PROBLEM DETAILS: Your task is to find every line of the listing that includes "rotate" and copy it.
:::::
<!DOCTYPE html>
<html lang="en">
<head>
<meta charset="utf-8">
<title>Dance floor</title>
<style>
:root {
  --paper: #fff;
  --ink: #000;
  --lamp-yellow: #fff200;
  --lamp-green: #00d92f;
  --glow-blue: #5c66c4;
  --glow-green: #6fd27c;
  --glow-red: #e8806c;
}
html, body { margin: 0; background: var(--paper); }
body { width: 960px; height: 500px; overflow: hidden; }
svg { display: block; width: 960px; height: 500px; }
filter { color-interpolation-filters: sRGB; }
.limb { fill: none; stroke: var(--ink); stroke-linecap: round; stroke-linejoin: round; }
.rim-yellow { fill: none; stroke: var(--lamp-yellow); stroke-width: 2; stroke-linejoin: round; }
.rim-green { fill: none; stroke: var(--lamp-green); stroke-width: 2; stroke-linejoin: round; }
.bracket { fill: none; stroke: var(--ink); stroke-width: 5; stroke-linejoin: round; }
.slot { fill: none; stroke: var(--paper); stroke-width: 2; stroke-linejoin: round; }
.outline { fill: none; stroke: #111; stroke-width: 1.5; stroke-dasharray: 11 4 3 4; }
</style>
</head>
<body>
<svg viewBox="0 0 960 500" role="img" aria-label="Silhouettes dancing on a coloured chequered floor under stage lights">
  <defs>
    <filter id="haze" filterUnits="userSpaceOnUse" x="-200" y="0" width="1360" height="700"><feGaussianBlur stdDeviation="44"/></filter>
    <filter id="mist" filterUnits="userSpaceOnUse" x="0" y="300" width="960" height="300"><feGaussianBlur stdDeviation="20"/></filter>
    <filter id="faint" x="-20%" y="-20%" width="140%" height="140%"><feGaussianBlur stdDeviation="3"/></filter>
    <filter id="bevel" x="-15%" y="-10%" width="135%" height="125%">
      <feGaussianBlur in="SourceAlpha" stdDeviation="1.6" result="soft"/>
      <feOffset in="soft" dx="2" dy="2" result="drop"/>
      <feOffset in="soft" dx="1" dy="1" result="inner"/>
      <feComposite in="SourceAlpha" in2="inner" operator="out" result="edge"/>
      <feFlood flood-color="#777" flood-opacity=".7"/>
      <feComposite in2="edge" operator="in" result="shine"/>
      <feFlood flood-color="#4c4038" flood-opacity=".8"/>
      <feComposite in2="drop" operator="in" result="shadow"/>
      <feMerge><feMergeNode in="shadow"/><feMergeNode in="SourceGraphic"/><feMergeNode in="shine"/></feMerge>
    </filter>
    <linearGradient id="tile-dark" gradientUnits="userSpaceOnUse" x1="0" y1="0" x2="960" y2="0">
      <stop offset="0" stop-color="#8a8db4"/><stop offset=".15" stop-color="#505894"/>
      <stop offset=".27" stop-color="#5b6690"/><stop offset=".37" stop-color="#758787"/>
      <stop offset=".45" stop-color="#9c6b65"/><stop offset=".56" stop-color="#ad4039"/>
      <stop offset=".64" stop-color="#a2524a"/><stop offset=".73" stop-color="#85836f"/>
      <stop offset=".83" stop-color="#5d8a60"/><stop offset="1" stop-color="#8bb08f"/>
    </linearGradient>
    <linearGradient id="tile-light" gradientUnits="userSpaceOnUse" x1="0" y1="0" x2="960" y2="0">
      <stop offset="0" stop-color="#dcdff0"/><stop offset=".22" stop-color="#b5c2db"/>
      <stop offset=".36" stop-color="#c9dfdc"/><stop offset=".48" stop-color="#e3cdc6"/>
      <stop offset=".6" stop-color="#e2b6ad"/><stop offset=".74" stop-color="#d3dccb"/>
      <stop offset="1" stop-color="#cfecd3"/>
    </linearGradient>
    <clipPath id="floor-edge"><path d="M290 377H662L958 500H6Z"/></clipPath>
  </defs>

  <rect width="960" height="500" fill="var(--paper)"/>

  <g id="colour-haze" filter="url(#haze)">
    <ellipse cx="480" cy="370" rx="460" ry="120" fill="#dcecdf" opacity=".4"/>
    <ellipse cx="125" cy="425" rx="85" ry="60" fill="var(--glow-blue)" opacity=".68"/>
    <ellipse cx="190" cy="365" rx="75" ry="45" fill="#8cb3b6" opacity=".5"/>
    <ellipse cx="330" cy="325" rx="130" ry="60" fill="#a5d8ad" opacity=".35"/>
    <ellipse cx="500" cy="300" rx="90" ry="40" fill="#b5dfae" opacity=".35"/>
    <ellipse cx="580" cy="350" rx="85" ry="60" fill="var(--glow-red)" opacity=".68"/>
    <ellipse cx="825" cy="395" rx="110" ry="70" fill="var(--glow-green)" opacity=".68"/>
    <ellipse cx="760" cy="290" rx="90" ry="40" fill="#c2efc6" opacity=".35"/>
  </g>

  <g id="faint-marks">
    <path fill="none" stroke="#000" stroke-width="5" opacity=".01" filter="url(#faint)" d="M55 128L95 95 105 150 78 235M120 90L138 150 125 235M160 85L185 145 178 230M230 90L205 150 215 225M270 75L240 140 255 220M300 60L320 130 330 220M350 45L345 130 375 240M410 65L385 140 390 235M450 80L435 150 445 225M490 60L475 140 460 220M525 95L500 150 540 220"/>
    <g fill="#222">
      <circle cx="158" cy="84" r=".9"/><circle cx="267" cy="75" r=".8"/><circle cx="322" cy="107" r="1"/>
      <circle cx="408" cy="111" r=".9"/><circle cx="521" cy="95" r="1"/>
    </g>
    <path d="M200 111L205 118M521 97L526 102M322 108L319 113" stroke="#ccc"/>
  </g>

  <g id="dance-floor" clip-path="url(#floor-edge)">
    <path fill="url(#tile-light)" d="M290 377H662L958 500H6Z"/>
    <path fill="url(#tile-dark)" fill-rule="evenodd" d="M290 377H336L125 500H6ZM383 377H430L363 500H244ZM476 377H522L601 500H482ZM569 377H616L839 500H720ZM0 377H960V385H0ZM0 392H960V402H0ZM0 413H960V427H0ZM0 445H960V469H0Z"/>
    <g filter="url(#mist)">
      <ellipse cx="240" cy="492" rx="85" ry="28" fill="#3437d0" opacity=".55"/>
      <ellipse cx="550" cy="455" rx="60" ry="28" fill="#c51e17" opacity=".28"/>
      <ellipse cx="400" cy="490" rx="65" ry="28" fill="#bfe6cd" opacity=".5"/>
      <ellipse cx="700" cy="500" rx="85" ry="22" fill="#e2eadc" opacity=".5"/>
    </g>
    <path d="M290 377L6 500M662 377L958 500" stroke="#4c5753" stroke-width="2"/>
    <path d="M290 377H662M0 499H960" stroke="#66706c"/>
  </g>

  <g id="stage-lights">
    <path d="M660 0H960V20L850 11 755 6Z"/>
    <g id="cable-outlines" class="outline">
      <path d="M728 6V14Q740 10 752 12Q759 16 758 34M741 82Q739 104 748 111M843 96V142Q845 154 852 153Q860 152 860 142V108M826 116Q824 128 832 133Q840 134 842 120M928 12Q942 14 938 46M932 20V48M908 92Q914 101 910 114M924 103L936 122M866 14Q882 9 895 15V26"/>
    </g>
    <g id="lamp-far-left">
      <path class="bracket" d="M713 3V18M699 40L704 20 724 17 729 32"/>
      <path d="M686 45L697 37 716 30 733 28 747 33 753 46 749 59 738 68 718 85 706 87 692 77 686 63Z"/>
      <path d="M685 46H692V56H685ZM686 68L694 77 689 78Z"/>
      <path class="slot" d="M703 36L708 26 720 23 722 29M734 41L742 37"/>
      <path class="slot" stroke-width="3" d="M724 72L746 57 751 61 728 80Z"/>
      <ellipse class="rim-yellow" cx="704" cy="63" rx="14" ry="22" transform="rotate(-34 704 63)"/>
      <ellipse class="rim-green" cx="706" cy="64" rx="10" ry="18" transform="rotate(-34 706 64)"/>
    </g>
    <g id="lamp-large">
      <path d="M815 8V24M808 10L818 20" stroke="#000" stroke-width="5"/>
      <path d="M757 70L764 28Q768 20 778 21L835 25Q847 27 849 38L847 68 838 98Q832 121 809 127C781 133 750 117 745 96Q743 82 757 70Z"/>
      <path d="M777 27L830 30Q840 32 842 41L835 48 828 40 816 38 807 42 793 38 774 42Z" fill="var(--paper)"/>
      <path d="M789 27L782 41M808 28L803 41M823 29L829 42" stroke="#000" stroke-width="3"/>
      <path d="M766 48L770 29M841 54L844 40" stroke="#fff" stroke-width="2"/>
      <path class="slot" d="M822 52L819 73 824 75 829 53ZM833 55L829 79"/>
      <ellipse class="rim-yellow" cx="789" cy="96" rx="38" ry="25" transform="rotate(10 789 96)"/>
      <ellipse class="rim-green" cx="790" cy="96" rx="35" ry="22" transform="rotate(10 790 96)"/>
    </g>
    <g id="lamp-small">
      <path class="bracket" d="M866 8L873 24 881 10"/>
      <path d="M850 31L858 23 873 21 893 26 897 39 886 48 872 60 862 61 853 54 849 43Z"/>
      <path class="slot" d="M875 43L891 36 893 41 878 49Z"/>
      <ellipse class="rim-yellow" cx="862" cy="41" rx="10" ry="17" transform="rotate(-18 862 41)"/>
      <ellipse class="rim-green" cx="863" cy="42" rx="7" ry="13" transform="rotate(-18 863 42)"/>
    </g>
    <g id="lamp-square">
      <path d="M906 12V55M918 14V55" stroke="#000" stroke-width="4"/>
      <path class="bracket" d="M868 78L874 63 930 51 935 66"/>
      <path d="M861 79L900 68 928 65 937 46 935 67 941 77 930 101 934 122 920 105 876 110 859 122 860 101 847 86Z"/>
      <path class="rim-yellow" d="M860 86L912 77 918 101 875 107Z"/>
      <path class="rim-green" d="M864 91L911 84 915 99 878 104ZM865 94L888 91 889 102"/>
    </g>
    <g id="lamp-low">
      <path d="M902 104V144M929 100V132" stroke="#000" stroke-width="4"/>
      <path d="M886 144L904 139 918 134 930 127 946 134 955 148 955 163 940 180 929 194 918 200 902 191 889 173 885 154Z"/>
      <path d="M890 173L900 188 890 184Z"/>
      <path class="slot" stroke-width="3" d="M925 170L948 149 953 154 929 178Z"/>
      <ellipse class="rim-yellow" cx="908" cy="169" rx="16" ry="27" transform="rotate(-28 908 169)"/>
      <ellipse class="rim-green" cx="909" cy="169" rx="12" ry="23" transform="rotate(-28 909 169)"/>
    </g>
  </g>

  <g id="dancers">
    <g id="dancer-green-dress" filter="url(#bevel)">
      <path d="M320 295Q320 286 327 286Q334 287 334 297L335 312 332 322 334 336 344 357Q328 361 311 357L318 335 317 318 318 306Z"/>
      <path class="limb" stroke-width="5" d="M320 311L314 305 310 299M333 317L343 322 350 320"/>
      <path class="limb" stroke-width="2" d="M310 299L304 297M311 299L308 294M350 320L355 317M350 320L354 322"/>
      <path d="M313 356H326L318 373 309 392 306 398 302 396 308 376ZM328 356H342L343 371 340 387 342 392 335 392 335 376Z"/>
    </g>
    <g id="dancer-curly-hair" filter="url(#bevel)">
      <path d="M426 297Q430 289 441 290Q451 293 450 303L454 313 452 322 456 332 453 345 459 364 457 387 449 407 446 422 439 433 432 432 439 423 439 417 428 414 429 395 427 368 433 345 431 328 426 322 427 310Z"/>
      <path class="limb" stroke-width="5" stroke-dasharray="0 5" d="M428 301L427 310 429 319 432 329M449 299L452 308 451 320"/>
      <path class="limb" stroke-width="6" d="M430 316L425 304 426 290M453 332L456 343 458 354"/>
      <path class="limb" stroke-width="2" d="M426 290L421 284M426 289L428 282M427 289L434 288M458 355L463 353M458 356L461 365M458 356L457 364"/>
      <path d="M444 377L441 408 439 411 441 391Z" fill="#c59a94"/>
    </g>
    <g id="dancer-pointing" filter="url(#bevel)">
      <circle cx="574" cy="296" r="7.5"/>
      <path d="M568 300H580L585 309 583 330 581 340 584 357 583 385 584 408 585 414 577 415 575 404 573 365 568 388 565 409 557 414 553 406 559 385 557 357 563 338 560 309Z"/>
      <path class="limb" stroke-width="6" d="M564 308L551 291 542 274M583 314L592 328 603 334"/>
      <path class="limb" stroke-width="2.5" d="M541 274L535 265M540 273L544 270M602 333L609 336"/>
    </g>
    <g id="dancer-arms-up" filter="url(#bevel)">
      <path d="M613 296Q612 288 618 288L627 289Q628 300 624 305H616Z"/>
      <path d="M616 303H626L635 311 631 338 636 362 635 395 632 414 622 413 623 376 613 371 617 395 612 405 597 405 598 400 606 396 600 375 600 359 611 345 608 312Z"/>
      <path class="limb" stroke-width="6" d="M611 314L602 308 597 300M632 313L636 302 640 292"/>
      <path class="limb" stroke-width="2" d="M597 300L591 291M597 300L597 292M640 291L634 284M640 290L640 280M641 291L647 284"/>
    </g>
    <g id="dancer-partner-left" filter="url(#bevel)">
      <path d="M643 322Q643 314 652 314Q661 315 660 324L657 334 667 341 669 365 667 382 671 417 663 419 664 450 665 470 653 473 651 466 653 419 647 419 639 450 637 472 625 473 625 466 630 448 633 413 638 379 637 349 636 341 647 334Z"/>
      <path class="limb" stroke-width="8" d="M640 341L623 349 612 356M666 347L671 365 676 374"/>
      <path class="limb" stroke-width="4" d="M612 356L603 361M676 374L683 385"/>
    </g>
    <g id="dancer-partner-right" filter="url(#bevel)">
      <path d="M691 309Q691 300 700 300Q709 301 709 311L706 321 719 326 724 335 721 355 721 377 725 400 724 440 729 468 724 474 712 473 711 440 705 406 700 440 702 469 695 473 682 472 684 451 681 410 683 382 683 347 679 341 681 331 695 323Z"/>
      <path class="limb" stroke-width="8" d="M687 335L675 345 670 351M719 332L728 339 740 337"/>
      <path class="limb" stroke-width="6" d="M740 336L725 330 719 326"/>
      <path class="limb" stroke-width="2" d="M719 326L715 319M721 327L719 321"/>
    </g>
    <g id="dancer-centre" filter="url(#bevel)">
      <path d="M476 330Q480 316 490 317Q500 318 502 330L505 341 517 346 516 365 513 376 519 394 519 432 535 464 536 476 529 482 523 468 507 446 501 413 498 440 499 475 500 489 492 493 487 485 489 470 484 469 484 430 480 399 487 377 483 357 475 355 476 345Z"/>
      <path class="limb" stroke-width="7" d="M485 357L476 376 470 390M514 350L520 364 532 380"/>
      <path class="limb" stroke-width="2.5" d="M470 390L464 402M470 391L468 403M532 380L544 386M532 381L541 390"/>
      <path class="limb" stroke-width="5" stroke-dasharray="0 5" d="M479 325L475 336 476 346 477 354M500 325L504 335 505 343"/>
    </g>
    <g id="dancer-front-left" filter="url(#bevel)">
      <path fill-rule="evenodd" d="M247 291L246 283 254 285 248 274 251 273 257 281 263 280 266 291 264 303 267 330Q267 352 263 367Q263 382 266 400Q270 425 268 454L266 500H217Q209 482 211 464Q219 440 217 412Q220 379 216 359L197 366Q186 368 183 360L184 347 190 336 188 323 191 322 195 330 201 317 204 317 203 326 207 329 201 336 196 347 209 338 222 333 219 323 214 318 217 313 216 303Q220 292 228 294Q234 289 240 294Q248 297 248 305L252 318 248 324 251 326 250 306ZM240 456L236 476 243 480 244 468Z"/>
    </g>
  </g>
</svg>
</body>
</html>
:::::
FINISHED EXERCISE:
      <ellipse class="rim-yellow" cx="704" cy="63" rx="14" ry="22" transform="rotate(-34 704 63)"/>
      <ellipse class="rim-green" cx="706" cy="64" rx="10" ry="18" transform="rotate(-34 706 64)"/>
      <ellipse class="rim-yellow" cx="789" cy="96" rx="38" ry="25" transform="rotate(10 789 96)"/>
      <ellipse class="rim-green" cx="790" cy="96" rx="35" ry="22" transform="rotate(10 790 96)"/>
      <ellipse class="rim-yellow" cx="862" cy="41" rx="10" ry="17" transform="rotate(-18 862 41)"/>
      <ellipse class="rim-green" cx="863" cy="42" rx="7" ry="13" transform="rotate(-18 863 42)"/>
      <ellipse class="rim-yellow" cx="908" cy="169" rx="16" ry="27" transform="rotate(-28 908 169)"/>
      <ellipse class="rim-green" cx="909" cy="169" rx="12" ry="23" transform="rotate(-28 909 169)"/>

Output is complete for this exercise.